** SOURCE INFORMATION follows **
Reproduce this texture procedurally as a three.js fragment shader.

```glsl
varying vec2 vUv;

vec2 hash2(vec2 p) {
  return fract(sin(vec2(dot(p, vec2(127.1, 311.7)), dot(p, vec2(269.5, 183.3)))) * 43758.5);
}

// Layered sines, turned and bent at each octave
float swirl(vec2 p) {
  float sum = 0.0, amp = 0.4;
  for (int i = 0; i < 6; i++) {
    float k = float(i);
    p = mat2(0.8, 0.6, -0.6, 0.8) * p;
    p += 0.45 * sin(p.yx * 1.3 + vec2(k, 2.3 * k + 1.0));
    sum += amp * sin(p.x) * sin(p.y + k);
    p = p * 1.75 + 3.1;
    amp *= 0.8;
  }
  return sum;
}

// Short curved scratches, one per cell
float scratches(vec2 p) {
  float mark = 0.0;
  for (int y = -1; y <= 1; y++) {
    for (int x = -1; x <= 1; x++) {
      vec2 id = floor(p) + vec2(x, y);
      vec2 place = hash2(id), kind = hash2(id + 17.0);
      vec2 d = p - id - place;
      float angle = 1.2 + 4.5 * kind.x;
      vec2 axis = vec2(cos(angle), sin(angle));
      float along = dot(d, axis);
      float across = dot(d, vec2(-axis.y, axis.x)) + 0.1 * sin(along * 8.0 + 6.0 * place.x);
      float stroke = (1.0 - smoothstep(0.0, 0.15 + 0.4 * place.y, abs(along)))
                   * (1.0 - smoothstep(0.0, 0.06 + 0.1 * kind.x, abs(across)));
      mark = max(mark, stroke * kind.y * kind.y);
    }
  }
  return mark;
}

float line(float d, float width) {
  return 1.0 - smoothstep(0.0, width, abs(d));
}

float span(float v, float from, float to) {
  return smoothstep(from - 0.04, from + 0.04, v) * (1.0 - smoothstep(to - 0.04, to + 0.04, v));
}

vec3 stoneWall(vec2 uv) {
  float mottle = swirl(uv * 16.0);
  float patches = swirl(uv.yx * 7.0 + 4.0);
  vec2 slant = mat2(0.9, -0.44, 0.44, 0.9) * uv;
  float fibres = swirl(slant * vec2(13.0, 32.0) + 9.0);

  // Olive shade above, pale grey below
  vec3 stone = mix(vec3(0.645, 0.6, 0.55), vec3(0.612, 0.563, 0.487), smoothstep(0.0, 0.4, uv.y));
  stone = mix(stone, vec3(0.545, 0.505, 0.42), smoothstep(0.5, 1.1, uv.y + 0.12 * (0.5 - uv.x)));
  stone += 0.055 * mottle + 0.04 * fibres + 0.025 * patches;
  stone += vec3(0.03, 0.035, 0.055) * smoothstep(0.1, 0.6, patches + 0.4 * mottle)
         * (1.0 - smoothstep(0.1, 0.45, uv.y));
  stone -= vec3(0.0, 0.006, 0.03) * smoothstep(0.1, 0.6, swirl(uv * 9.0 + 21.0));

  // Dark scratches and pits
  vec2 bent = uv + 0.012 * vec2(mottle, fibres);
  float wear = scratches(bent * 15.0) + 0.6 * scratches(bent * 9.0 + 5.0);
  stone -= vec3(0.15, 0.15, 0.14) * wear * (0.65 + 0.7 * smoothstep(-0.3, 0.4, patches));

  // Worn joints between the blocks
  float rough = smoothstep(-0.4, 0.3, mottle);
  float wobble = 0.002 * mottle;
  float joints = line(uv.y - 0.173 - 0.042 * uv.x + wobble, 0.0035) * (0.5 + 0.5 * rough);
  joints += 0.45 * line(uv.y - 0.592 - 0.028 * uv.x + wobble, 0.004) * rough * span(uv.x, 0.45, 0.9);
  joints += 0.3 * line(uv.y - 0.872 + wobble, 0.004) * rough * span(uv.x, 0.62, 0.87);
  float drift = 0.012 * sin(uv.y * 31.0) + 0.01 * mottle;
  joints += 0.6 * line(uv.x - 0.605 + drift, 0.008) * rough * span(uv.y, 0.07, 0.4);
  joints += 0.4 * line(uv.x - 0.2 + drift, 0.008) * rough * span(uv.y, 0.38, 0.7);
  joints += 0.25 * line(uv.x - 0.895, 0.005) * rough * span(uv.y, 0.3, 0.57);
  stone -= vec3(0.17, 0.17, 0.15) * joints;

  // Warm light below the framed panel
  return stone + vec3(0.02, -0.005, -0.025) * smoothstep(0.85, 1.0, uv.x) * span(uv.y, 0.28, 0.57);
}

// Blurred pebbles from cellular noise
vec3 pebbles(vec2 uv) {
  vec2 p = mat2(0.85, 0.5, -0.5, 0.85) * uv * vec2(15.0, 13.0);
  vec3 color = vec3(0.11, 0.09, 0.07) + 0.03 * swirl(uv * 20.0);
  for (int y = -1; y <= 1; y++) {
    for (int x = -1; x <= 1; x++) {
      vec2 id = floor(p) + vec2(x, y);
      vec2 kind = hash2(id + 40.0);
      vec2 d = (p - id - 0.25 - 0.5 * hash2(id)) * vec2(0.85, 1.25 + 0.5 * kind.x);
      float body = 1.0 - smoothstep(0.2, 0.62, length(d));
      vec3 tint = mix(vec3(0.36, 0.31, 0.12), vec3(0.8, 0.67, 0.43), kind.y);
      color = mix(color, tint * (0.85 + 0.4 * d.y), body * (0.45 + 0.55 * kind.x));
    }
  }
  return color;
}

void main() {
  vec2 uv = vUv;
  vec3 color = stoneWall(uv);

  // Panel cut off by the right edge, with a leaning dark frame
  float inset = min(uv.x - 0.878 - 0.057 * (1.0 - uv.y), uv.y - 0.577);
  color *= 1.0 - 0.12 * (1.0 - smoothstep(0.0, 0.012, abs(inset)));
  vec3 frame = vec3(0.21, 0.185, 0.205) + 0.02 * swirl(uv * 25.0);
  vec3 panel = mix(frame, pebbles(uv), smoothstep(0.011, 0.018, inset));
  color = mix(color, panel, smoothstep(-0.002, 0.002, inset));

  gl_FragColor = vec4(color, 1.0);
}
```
** End of SOURCE INFORMATION **
*WORK TO COMPLETE*
Some lines in the material contain "stoneWall". Show all of them.

*EXERCISE ANSWER*
vec3 stoneWall(vec2 uv) {
  vec3 color = stoneWall(uv);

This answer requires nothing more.